→ **Task to carry out**
Lines in the listing below that hold "keys" are the ones to copy.

+--

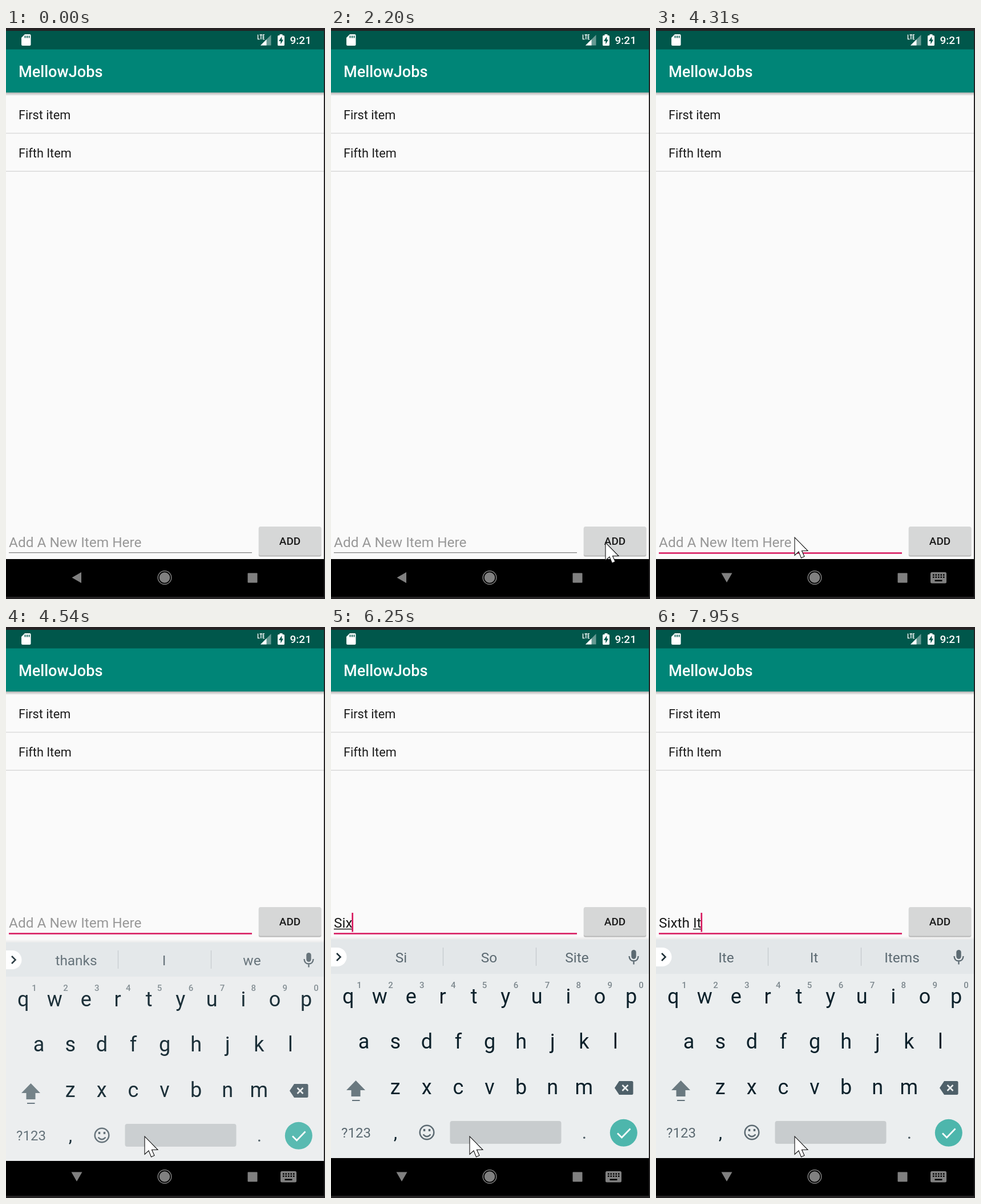
Animation, 559 px wide and 1001 px high, one loop 8000 ms. Source, as an HTML page:

```html
<!DOCTYPE html>
<html lang="en">
<head>
<meta charset="utf-8">
<title>To-do list</title>
<style>
html, body { margin: 0; width: 100%; height: 100%; overflow: hidden; background: #252324; }
svg { display: block; width: 100vw; height: 100vh; font-family: Roboto, sans-serif; }
text { white-space: pre; }
.mid { text-anchor: middle; }
.med { font-weight: 500; }
.item { font-size: 21.7px; fill: #1b1b1b; }
.edit { font-size: 24.4px; }
.key { font-size: 36px; fill: #0c212b; }
.num { font-size: 15px; font-weight: 500; fill: #7d888e; }
.word { font-size: 24.4px; fill: #5c6a72; }
</style>
</head>
<body>
<svg viewBox="0 0 559 1001" preserveAspectRatio="none">
  <defs>
    <linearGradient id="fade" x2="0" y2="1">
      <stop stop-color="#000" stop-opacity=".3"/>
      <stop offset="1" stop-color="#000" stop-opacity="0"/>
    </linearGradient>
    <linearGradient id="rise" x2="0" y2="1">
      <stop stop-color="#000" stop-opacity="0"/>
      <stop offset="1" stop-color="#000" stop-opacity=".07"/>
    </linearGradient>
  </defs>

  <rect width="559" height="1001" fill="#252324"/>
  <rect y="5" width="557" height="992" fill="#fafafa"/>

  <!-- status and app bars -->
  <rect y="113" width="557" height="6" fill="url(#fade)"/>
  <rect y="37" width="557" height="76" fill="#008577"/>
  <rect y="5" width="557" height="32.5" fill="#00574b"/>
  <g fill="#fff">
    <path d="M33 11H41.5Q43.5 11 43.5 13V29Q43.5 31 41.5 31H29Q27 31 27 29V17Z"/>
    <path d="M33.5 13.5v4M37 13.5v4M40.5 13.5v4" stroke="#00574b" stroke-width="1.8"/>
    <path d="M441.5 11.5V19.5H444.5M444.5 12H449M446.8 12V20M453 12H450.5V19.5H453M450.5 15.7H452.7" fill="none" stroke="#fff" stroke-width="1.4"/>
    <path d="M446 30.5L464.5 12V30.5Z" opacity=".4"/>
    <path d="M446 30.5L456.5 20V30.5Z"/>
    <path d="M476 14.5Q476 13 477.5 13H479.500V11H484.500V13H486.500Q488 13 488 14.500V29.500Q488 31 486.500 31H477.500Q476 31 476 29.500Z"/>
    <path d="M483.300 15L478 23H481.300V28.500L486 20.500H483.300Z" fill="#00574b"/>
    <text class="med" x="497.500" y="28.300" font-size="19">9:21</text>
    <text class="med" x="22" y="86" font-size="27.100">MellowJobs</text>
  </g>

  <!-- list -->
  <text class="item" x="22" y="160">First item</text>
  <text class="item" x="22" y="226.500">Fifth Item</text>
  <path d="M0 184.500H557M0 251.300H557" stroke="#dadada" stroke-width="1.500"/>

  <!-- entry row -->
  <g id="entry">
    <text id="typed" class="edit" x="5" y="910"></text>
    <rect id="compose" y="911.800" height="1.500" fill="#1b1b1b"/>
    <rect id="line" x="5" width="426"/>
    <rect id="caret" y="884" width="2.700" height="33.500" fill="#d81b60"/>
    <rect x="442.500" y="875" width="110.500" height="52" rx="3" opacity=".1"/>
    <rect x="443" y="876" width="109" height="50.500" rx="3" opacity=".17"/>
    <rect x="443" y="874" width="109" height="50.500" rx="3" fill="#d6d7d7"/>
    <text class="mid med" x="497.500" y="906" font-size="19" fill="#1b1b1b">ADD</text>
  </g>

  <!-- keyboard -->
  <g id="board">
    <rect y="542" width="557" height="6" fill="url(#rise)"/>
    <rect y="548" width="557" height="383" fill="#ebeeef"/>
    <rect y="931" width="557" height="30" fill="#d0d4d5"/>
    <rect y="548" width="557" height="60" fill="#e3e7e9"/>
    <path d="M0 562H11A16.500 16.500 0 0 1 11 595H0Z" fill="#fff"/>
    <path d="M10 572L16.500 578.500L10 585" fill="none" stroke="#1f3038" stroke-width="2.600"/>
    <path d="M196.500 562V594M359.500 562V594" stroke="#c5cbce" stroke-width="1.300"/>
    <g id="words"></g>
    <rect x="526.300" y="566" width="8.400" height="16" rx="4.200" fill="#5c6a72"/>
    <path d="M522.500 577Q523 585.500 530.500 585.500T538.500 577M530.500 586V591.500" fill="none" stroke="#5c6a72" stroke-width="2.300"/>
    <g id="keys"></g>
    <path id="shift" d="M43.500 795L60 812H51.500V823H35.500V812H27Z"/>
    <path d="M37 830H50.500" stroke="#62717a" stroke-width="2"/>
    <path d="M505 796H527Q529.500 796 529.500 798.500V817.500Q529.500 820 527 820H505L497 808Z" fill="#4e6069"/>
    <path d="M510.500 803L520.500 813M520.500 803L510.500 813" stroke="#ebeeef" stroke-width="2.600"/>
    <text class="mid" x="44" y="895" font-size="24" fill="#5c6a72">?123</text>
    <text class="mid" x="113" y="897" font-size="32" fill="#0c212b">,</text>
    <text class="mid" x="444" y="897" font-size="32" fill="#4a5a62">.</text>
    <g fill="none" stroke="#5c6a72" stroke-width="2.500">
      <circle cx="168" cy="886" r="12.300"/>
      <path d="M161.500 889.500Q168 897 174.500 889.500" />
      <path d="M163.500 880V884M172.500 880V884" stroke-width="3.500"/>
    </g>
    <rect x="208.500" y="866" width="195" height="40" rx="4" fill="#c8ccce"/>
    <circle cx="512.800" cy="886.800" r="24" fill="#4db6ac"/>
    <path d="M502 887.500L509.500 895L524.500 879.500" fill="none" stroke="#fff" stroke-width="2.700"/>
  </g>

  <!-- navigation bar -->
  <rect id="nav" width="557"/>
  <g fill="#808080">
    <path id="back"/>
    <circle cx="278" cy="963.500" r="9.300"/>
    <circle cx="278" cy="963.500" r="11.800" fill="none" stroke="#808080" stroke-width="1.500"/>
    <rect x="423.500" y="955.500" width="17" height="17" rx="1"/>
    <g id="imeIcon">
      <rect x="481" y="954" width="28" height="19.500" rx="2.500"/>
      <path d="M485 958.700H506M485 962.700H506" stroke="#000" stroke-width="2.500" stroke-dasharray="2.500 2"/>
      <path d="M488.500 968.800H501.500" stroke="#000" stroke-width="2.500"/>
    </g>
  </g>

  <path id="pointer" d="M0 0V31.500L7 25L11.500 36L17 33.500L12.500 23.500H23Z" fill="#fff" stroke="#111" stroke-width="1.100"/>
</svg>

<script>
const LOOP = 8000;
const RAISE = 383;
const $ = id => document.getElementById(id);
const el = {};
for (const id of ['entry', 'typed', 'compose', 'line', 'caret', 'board', 'words',
  'keys', 'shift', 'nav', 'back', 'imeIcon', 'pointer']) el[id] = $(id);

// Each track is a list of [start, ...values]; values hold until the next start.
const pointerTrack = [
  [90, 484, 985], [167, 476, 955], [243, 471, 925], [320, 484, 903],
  [2200, 481, 902], [2275, 440, 860], [2350, 385, 780], [2425, 335, 690], [2500, 309, 644],
  [2750, 300, 665], [2827, 280, 730], [2904, 255, 800], [2981, 230, 860],
  [3058, 212, 895], [3135, 203, 907], [3213, 200, 902], [3290, 198, 895],
  [3460, 176, 887], [3690, 198, 895], [3990, 206, 905], [4075, 225, 902], [4160, 243, 893]
];
const typedTrack = [
  [0, ''], [5635, 'S'], [5720, 'Si'], [6250, 'Six'], [6335, 'Sixt'],
  [6650, 'Sixth'], [6800, 'Sixth '], [7110, 'Sixth I'], [7265, 'Sixth It']
];
const wordTrack = [
  [0, 'thanks I we'], [5720, 'Si So Site'], [6335, 'Six Sox Sixth'], [6420, 'Sixt Six Sixty'],
  [6650, 'Sixty Sixth Sixths'], [6800, 'and grade floor'], [7190, 'In I It'],
  [7340, 'Its It Item'], [7420, 'Its It Instance'], [7880, 'Ite It Items']
];
const caretTrack = [
  [0, false], [3610, true], [4310, false], [5170, true], [5550, false],
  [5635, true], [7880, false], [7950, true]
];
const boardTrack = [[4460, 20, .5], [4540, 5, .93], [4620, 0, 1]];

const at = (track, t) => track.findLast(step => step[0] <= t);
const show = (node, on) => node.setAttribute('display', on ? 'inline' : 'none');
const set = (node, attrs) => {
  for (const name in attrs) node.setAttribute(name, attrs[name]);
};

function addText(parent, cls, x, y, content = '') {
  const node = document.createElementNS('http://www.w3.org/2000/svg', 'text');
  set(node, { class: 'mid ' + cls, x, y });
  node.textContent = content;
  parent.append(node);
  return node;
}

const words = [123, 277, 431].map(x => addText(el.words, 'word', x, 587.5));
const keys = [];
[['qwertyuiop', 30.2], ['asdfghjkl', 57.6], ['zxcvbnm', 112.6]].forEach(([row, left], r) => {
  [...row].forEach((letter, i) => {
    const node = addText(el.keys, 'key', left + 55.1 * i, 0);
    keys.push({ node, letter, base: 659.5 + 79.7 * r });
    if (r === 0) addText(el.keys, 'num', 49.5 + 54.9 * i, 632.5, (i + 1) % 10);
  });
});

function drawEntry(t, raised) {
  const typed = at(typedTrack, t)[1];
  const focused = t >= 3610;
  set(el.entry, { transform: `translate(0 ${raised ? -RAISE : 0})` });

  el.typed.textContent = typed;
  const end = 5 + (typed ? el.typed.getComputedTextLength() : 0);
  const start = typed.lastIndexOf(' ') + 1;
  const from = start ? 5 + el.typed.getSubStringLength(0, start) : 5;
  set(el.compose, { x: from, width: Math.max(0, end - from) });
  set(el.caret, { x: Math.max(5, end - 1.2) });
  show(el.caret, at(caretTrack, t)[1]);

  if (!typed) el.typed.textContent = 'Add A New Item Here';
  set(el.typed, { fill: typed ? '#1b1b1b' : '#989898' });
  set(el.line, focused
    ? { y: 919.2, height: 2.6, fill: '#d81b60' }
    : { y: 919, height: 1.4, fill: '#8b8b8b' });
}

function drawBoard(t, pose) {
  show(el.board, pose);
  const drop = pose ? pose[1] : 0;
  set(el.nav, { y: 931 + drop, height: 66 - drop });
  if (!pose) return;
  set(el.board, { transform: `translate(0 ${drop})`, opacity: pose[2] });
  const upper = t >= 4620 && t < 5635;
  for (const { node, letter, base } of keys) {
    node.textContent = upper ? letter.toUpperCase() : letter;
    set(node, { y: base + (upper ? 3.3 : 0) });
  }
  set(el.shift, { fill: upper ? '#4db6ac' : '#6a7980' });
  at(wordTrack, t)[1].split(' ').forEach((word, i) => { words[i].textContent = word; });
}

function draw(t) {
  const pose = at(boardTrack, t);
  drawEntry(t, pose);
  drawBoard(t, pose);

  const ime = t >= 4310;
  set(el.back, { d: ime ? 'M114.5 955.5H133.500L124 972Z' : 'M115.500 963.500L132 954V973Z' });
  show(el.imeIcon, ime);

  const spot = at(pointerTrack, t);
  show(el.pointer, spot);
  if (spot) set(el.pointer, { transform: `translate(${spot[1]} ${spot[2]})` });
}

const began = performance.now();
function tick() {
  draw((performance.now() - began) % LOOP);
  requestAnimationFrame(tick);
}
tick();
</script>
</body>
</html>
```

+--

→ **Exercise solution**
    <g id="keys"></g>
  'keys', 'shift', 'nav', 'back', 'imeIcon', 'pointer']) el[id] = $(id);
const keys = [];
    const node = addText(el.keys, 'key', left + 55.1 * i, 0);
    keys.push({ node, letter, base: 659.5 + 79.7 * r });
    if (r === 0) addText(el.keys, 'num', 49.5 + 54.9 * i, 632.5, (i + 1) % 10);
  for (const { node, letter, base } of keys) {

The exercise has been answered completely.